» Dataset content
......
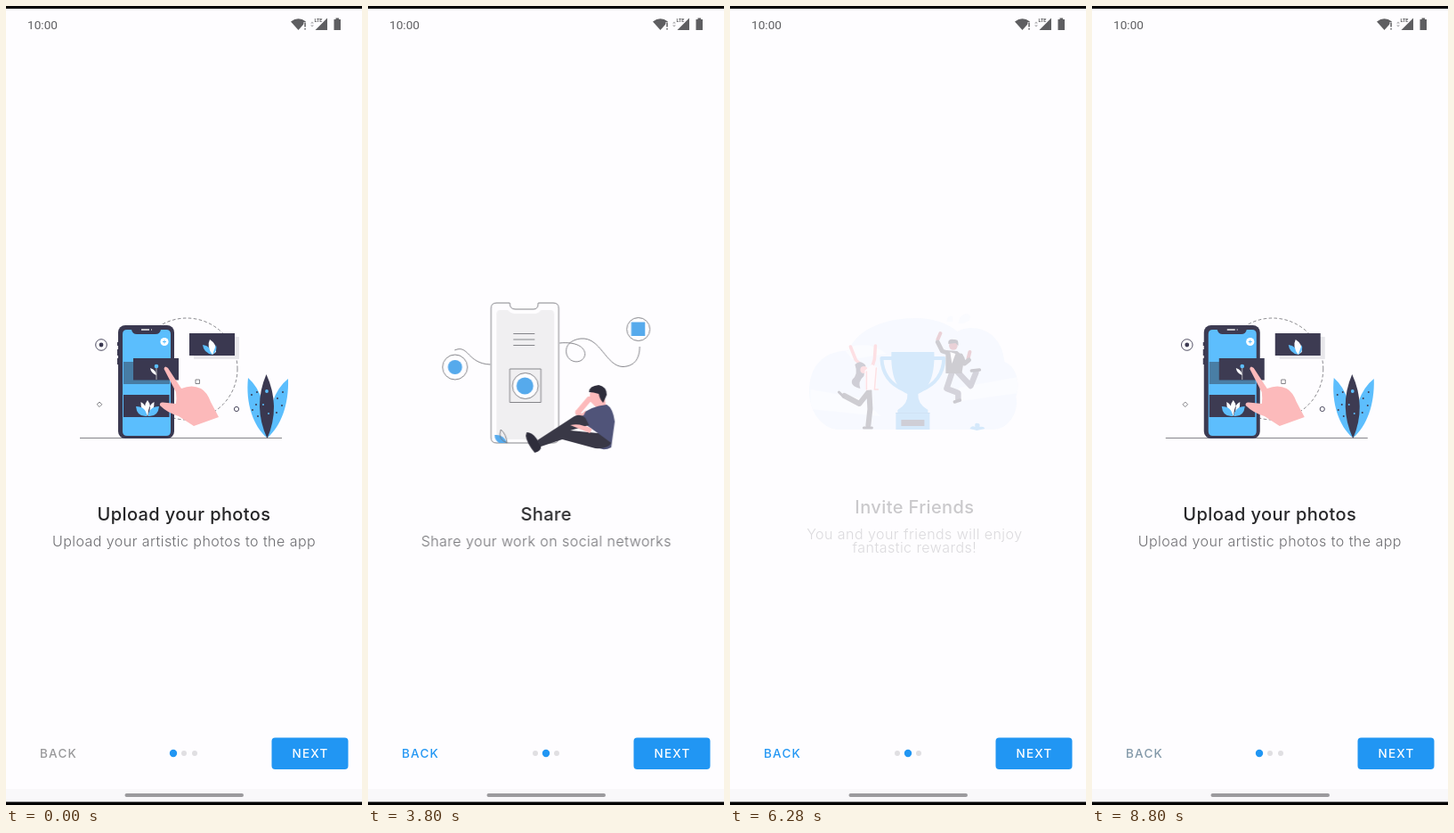
Recreate the animation shown at these times as an HTML page. Size 400 px wide and 896 px high, loop 8.84 s.

```html
<!DOCTYPE html>
<html lang="en">
<head>
<meta charset="utf-8">
<title>Onboarding</title>
<style>
html, body { margin: 0; width: 100%; height: 100%; overflow: hidden; background: #fefdff }
svg { display: block; width: 100vw; height: 100vh }
text { font-family: Inter, "Open Sans", sans-serif; text-anchor: middle }
.title { font-size: 20px; font-weight: 500; letter-spacing: .4px; fill: #252527 }
.sub { font-size: 16px; font-weight: 350; letter-spacing: .45px; fill: #6c6c70 }
.btn { font-size: 13.5px; font-weight: 500; letter-spacing: 1.25px }
.line { fill: none; stroke: #77777c; stroke-width: .9 }
.dark { fill: #3a3850 }
.blue { fill: #5bbefd }
.sky { fill: #52a8ec }
.skin { fill: #fcb9ba }
.white { fill: #fff }
.limb { fill: none; stroke-linecap: round; stroke-linejoin: round }
</style>
</head>
<body>
<svg viewBox="0 0 400 896">
  <defs>
    <clipPath id="nextClip"><rect x="298.500" y="820.500" width="86" height="35.500" rx="4"/></clipPath>
    <clipPath id="backClip"><rect x="16" y="820.500" width="86" height="35.500" rx="4"/></clipPath>
    <clipPath id="cloudClip"><use href="#cloud"/></clipPath>
  </defs>
  <rect width="400" height="896" fill="#fefdff"/>
  <rect y="878" width="400" height="15" fill="#f9f8fa"/>

  <!-- upload -->
  <g class="page">
    <circle class="line" cx="203" cy="407" r="57" stroke-dasharray="3.5 2.5"/>
    <path class="line" d="M83 484.5H310"/>
    <path class="dark" d="M125 377h3v4h-3zM125 385h3v7h-3zM125 395h3v7h-3z"/>
    <rect class="dark" x="126" y="358" width="63" height="127" rx="8"/>
    <path class="blue" d="M136 363H141Q142 368 147 368H168Q173 368 174 363H180Q185 363 185 368V477Q185 482 180 482H136Q131 482 131 477V368Q131 363 136 363Z"/>
    <path d="M152 363H161M163 363h.8" stroke="#eee" stroke-width="1.4"/>
    <circle class="white" cx="178" cy="376.5" r="4.6"/>
    <path d="M176 376.5h4M178 374.5v4" stroke="#5bbefd"/>
    <circle class="line" cx="107" cy="380" r="6.3" style="stroke:#3a3850"/>
    <circle class="dark" cx="107" cy="380" r="2.4"/>
    <path class="line" d="M105 444l2.8 2.8-2.8 2.8-2.8-2.8zM213 419h4.5v4.5H213z"/>
    <circle class="line" cx="259" cy="452" r="2.6" style="stroke:#3a3850"/>

    <path fill="#e8e7eb" d="M211 371h51v25h-51z"/>
    <path class="dark" d="M206 367h51v25h-51z"/>
    <path class="blue" d="M221 380Q230 381 232 391Q222 389 221 380Z"/>
    <path class="white" d="M229 374Q237 379 236 388L232 391Q225 382 229 374Z"/>
    <path class="blue" d="M236 380Q238 387 232 391Z"/>

    <path fill="#477ca4" d="M132 399h52v25h-52z"/>
    <path class="dark" d="M143 395h51v24.5h-51z"/>
    <path d="M169 404v15" stroke="#ccc" stroke-width=".8"/>
    <circle class="blue" cx="169" cy="404" r="2.3"/>
    <path class="white" d="M162 406Q168.500 408 169 414Q163 412 162 406Z"/>

    <path class="dark" d="M132 436h51.500v25H132z"/>
    <path class="white" d="M151.500 444Q158 447 158.500 458Q151 454 151.500 444ZM166.500 444Q160 447 159.500 458Q167 454 166.500 444ZM159 442Q165 449 159 460Q153 449 159 442Z"/>
    <path class="blue" d="M146 449Q157 449 158.500 460Q147 461 146 449ZM172 449Q161 449 159.500 460Q171 461 172 449Z"/>
    <path class="skin" d="M177.500 407Q178 402.500 182 406L197 429Q209 424 219 429Q226 433 230 444L239 461L211 471L194 460Q181 456 173 448Q172 444.500 176 444.500L191 446Q192 440 191 433Z"/>

    <path class="blue" d="M272 417C269 446 278 471 293 484Q294 436 272 417ZM317 418C318 447 309 471 294 484Q294 436 317 418Z"/>
    <path class="dark" d="M292.500 413Q309 449 293.500 485Q277 449 292.500 413Z"/>
    <circle class="blue" cx="293" cy="432" r="1.9"/>
    <g id="seeds" class="dark"></g>
    <text class="title" x="200" y="577">Upload your photos</text>
    <text class="sub" x="200" y="605.500">Upload your artistic photos to the app</text>
  </g>

  <!-- share -->
  <g class="page">
    <g transform="translate(1 0)">
      <path class="line" d="M143 333H158Q158 340 164 340H185Q190 340 190 333H207Q213 333 213 339V484Q213 490 207 490H143Q137 490 137 484V339Q137 333 143 333Z"/>
      <path fill="#f0eff1" d="M147 341H156Q159 345 164 345H186Q190 345 193 341H204Q208 341 208 346V481Q208 486 204 486H147Q143 486 143 481V346Q143 341 147 341Z"/>
      <path class="line" d="M162 367.500H186M162 374H186M162 380.500H186M158 407h35v37.500h-35z"/>
      <path class="line" d="M96 386C112 379 110 401 136 402M214 378C233 376 243 383 242.500 391C241 401 226 402 222 391C219 380 228 374 238 373C260 371 266 404 285 404.500C300 404 304 393 304 382"/>
      <g fill="#fefdff" stroke="#77777c" stroke-width=".9">
        <circle cx="175.500" cy="426" r="14.500"/>
        <circle cx="96.500" cy="405" r="14"/>
        <circle cx="302.500" cy="362.500" r="13"/>
      </g>
      <circle class="sky" cx="175" cy="426" r="9.500"/>
      <circle class="sky" cx="96.500" cy="405" r="8"/>
      <rect class="sky" x="294.500" y="354.500" width="15.500" height="15.500"/>
      <path class="sky" d="M141 481Q151 480 155 490H146Q141 487 141 481Z"/>
      <path class="line" d="M148 475Q154 480 155 490Q144 486 148 475Z"/>

      <path class="skin" d="M248 434Q253 429 264 433L266 448L255 450L248 443Z"/>
      <path fill="#4c5076" d="M238 459Q248 449 267 447Q274 451 276 466L272 495Q263 500 254 494L257 479L240 467Z"/>
      <path class="limb" stroke="#fcb9ba" stroke-width="6" d="M247 441L236 454"/>
      <path class="skin" d="M232 453L239 457L244 453L241 459L236 461Q230 459 232 453ZM225 470Q236 466 250 474L249 478Z"/>
      <path fill="#353442" d="M189 487L226 463Q236 455 243 462L247 470L226 476L257 479L272 490Q268 497 254 496L217 486L193 494Z"/>
      <path class="skin" d="M226 470Q237 467 250 475L248 479Z"/>
      <path fill="#292837" d="M177 478Q183 478 188 485L193 493Q194 499 186 501Q177 490 176 482Z"/>
      <path fill="#292837" d="M247 433Q247 426 258 425Q267 427 267 436L263 445Q259 441 258 435Q252 433 247 433Z"/>
    </g>
    <text class="title" x="200" y="577">Share</text>
    <text class="sub" x="200" y="605.500">Share your work on social networks</text>
  </g>

  <!-- invite -->
  <g class="page">
    <path id="cloud" fill="#e1effc" d="M112 475C77 468 75 418 92 400C102 388 116 387 126 386C136 361 170 350 200 350C225 350 240 358 248 365C266 355 298 363 301 399C315 404 319 424 314 438C318 454 306 475 288 475Z"/>
    <g fill="#f2f8fe" clip-path="url(#cloudClip)">
      <path d="M120 384Q150 374 168 390L130 396ZM83 430L140 440L162 460L83 452ZM250 428L317 416V434L244 444Z"/>
    </g>
    <path fill="#eff6fd" d="M236 354Q237 346 243 348V354ZM249 356Q250 347 257 345Q264 344 262 352Q257 357 249 356Z"/>

    <path class="limb" stroke="#52a8ec" stroke-width="4" d="M176 395H163Q164 421 189 431M220 395H233Q232 421 207 431"/>
    <path class="sky" d="M174 388H222C223 415 216 430 204 435Q203 446 215 453V456H181V453Q193 446 192 435C180 430 173 415 174 388Z"/>
    <path class="sky" d="M179 456h38v19h-38z"/>
    <path d="M179 456.500h38" stroke="#3b8fd4"/>
    <path class="dark" d="M185 464h26v7h-26z"/>

    <g class="limb">
      <path stroke="#f9868b" stroke-width="3.600" d="M128 382L134 397L145 407M156 381L155 396L152 406"/>
      <path stroke="#353442" stroke-width="6" d="M149 432L150 452L148 470M149 432L138 446L121 437"/>
      <path stroke="#292837" stroke-width="3" d="M143 473H152M115 433L120 438"/>
    </g>
    <path class="dark" d="M133 402Q139 396 145 403L143 415Q136 421 139 429Q127 426 130 419Q137 413 133 402Z"/>
    <circle fill="#f9868b" cx="143" cy="408" r="4"/>
    <path fill="#fff3f4" d="M144 409L152 402L158 405L157 430L145 431Z"/>
    <path class="limb" stroke="#f9868b" stroke-width="1.500" d="M146 410V430M157 406L155 430H159"/>

    <g class="limb">
      <path stroke="#a94757" stroke-width="4" d="M229 367L226 374M262 388L260 396"/>
      <path stroke="#353442" stroke-width="5" d="M226 377L231 387L240 390M252 392L256 401L261 397"/>
      <path stroke="#4d4c66" stroke-width="6.500" d="M242 411L236 429L249 434L249 441M248 410L263 426L269 411"/>
      <path stroke="#292837" stroke-width="3.500" d="M245 444L251 442M264 409L273 408"/>
    </g>
    <path fill="#353442" d="M235 386L248 387L256 394L253 412H235Z"/>
    <path class="white" d="M240 388L246 390L242 401Z"/>
    <circle fill="#a94757" cx="243.500" cy="381" r="4.800"/>
    <path fill="#292837" d="M238 379Q237 373 244 374Q250 373 249 381L246 378Z"/>
    <path class="sky" d="M262 474Q264 470 268 472Q267 467 271 468Q274 468 273 472Q278 471 279 474L270 476Z"/>
    <text class="title" x="200" y="569">Invite Friends</text>
    <text class="sub" x="200" y="598">You and your friends will enjoy</text>
    <text class="sub" x="200" y="613">fantastic rewards!</text>
  </g>

  <!-- controls -->
  <circle class="dot" cx="188" cy="838"/>
  <circle class="dot" cx="200" cy="838"/>
  <circle class="dot" cx="212" cy="838"/>
  <g clip-path="url(#backClip)"><circle id="backInk" cx="58" cy="838" fill="#2196f3"/></g>
  <text id="back" class="btn" x="59" y="843">BACK</text>
  <rect id="nextBox" x="298.500" y="820.500" width="86" height="35.500" rx="4"/>
  <g clip-path="url(#nextClip)"><circle id="nextInk" cx="342" cy="838" fill="#fff"/></g>
  <text id="next" class="btn" x="342" y="843">NEXT</text>

  <!-- system bars -->
  <rect width="400" height="3" fill="#000"/>
  <rect y="892.500" width="400" height="3.500" fill="#000"/>
  <rect x="133.500" y="883" width="133.500" height="4" rx="2" fill="#9b9a9d"/>
  <g fill="#5e5e61">
    <text x="41" y="25.500" style="font:13.600px Roboto,sans-serif">10:00</text>
    <path d="M320 17.500Q328.500 11 337 17.500L328.500 27Z"/>
    <path d="M334.500 18h3v9h-3z" fill="#fefdff"/>
    <path d="M335.300 18.500h1.500v5h-1.500zM335.300 25h1.500v1.500h-1.500z"/>
    <path d="M342 19.500l2-2 2 2zM342 21.500l2 2 2-2z" opacity=".5"/>
    <path d="M361 13.500V27H347.500Z"/>
    <text x="351" y="18" style="font:bold 5.500px Roboto,sans-serif;stroke:#fefdff;stroke-width:1.500px;paint-order:stroke">LTE</text>
    <path d="M370.500 13.500h3.500v1.500h2V27h-7.500V15h2z"/>
  </g>
</svg>
<script>
const LOOP = 8840, SLIDE = 1500, SHIFT = 30;
const BLUE = [33, 150, 243], GREY = [152, 152, 154], SLATE = [130, 152, 168];
// press and release times; a release starts the page change
const taps = [
  { press: 2360, at: 2500, from: 0, to: 1 },
  { press: 3960, at: 4100, from: 1, to: 2 },
  { press: 5790, at: 5900, from: 2, to: 1 },
  { press: 7340, at: 7480, from: 1, to: 0 }
];
const $ = id => document.getElementById(id);
const pages = [...document.querySelectorAll('.page')];
const dots = [...document.querySelectorAll('.dot')];
const clamp = v => Math.min(1, Math.max(0, v));

$('seeds').innerHTML = [[276, 436], [282, 433], [281, 447], [277, 453], [283, 460], [311, 433], [305, 440], [310, 448], [304, 456]]
  .map(([x, y]) => `<circle cx="${x}" cy="${y}" r="1"/>`).join('') +
  [[289, 447], [295, 457]].map(([x, y]) => `<circle class="blue" cx="${x}" cy="${y}" r="1"/>`).join('');

function bezier(x1, y1, x2, y2) {
  const curve = (a, b, s) => 3 * a * s * (1 - s) ** 2 + 3 * b * s * s * (1 - s) + s ** 3;
  return x => {
    let lo = 0, hi = 1;
    for (let i = 0; i < 24; i++) {
      const mid = (lo + hi) / 2;
      if (curve(x1, x2, mid) < x) lo = mid; else hi = mid;
    }
    return curve(y1, y2, lo);
  };
}
const standard = bezier(.4, 0, .2, 1);
const decelerate = bezier(0, 0, .2, 1);
const accelerate = bezier(.4, 0, 1, 1);

const mix = (a, b, k) => `rgb(${a.map((v, i) => Math.round(v + (b[i] - v) * k))})`;

function place(page, x, opacity) {
  page.setAttribute('transform', `translate(${x} 0)`);
  page.setAttribute('opacity', opacity);
}

function ink(el, tap, t) {
  const grow = clamp((t - tap.press) / 250);
  const fade = 1 - clamp((t - tap.at) / 250);
  el.setAttribute('r', 8 + 44 * grow);
  el.setAttribute('opacity', .16 * clamp((t - tap.press) / 60) * fade);
}

function draw(t) {
  const tap = taps.filter(p => t >= p.at).pop();
  const current = tap ? tap.to : 0;
  pages.forEach((p, i) => place(p, 0, i === current ? 1 : 0));
  if (tap) {
    const k = clamp((t - tap.at) / SLIDE);
    const dir = Math.sign(tap.to - tap.from), move = standard(k);
    place(pages[tap.from], -dir * SHIFT * move, 1 - accelerate(clamp(k / .3)));
    place(pages[tap.to], dir * SHIFT * (1 - move), decelerate(clamp((k - .3) / .7)));
  }

  dots.forEach((d, i) => {
    d.setAttribute('r', i === current ? 4.2 : 3);
    d.setAttribute('fill', i === current ? '#2196f3' : '#e0dfe2');
  });
  const last = current === 2;
  $('nextBox').setAttribute('fill', last ? '#e0dfe1' : '#2196f3');
  $('next').setAttribute('fill', last ? '#8d8c90' : '#fff');
  const end = taps[3].at;
  $('back').setAttribute('fill', t < end
    ? mix(GREY, BLUE, clamp((t - taps[0].at) / 200))
    : mix(BLUE, SLATE, clamp((t - end) / 200)));

  ink($('nextInk'), t < 3600 ? taps[0] : taps[1], last ? 0 : t);
  ink($('backInk'), t < 7000 ? taps[2] : taps[3], t < end ? t : 0);
}

function frame() {
  draw(performance.now() % LOOP);
  requestAnimationFrame(frame);
}
frame();
</script>
</body>
</html>
```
......
» Activity
How many of the lines in the listing hold "from"? Only the number should be given.

» Exercise answer
6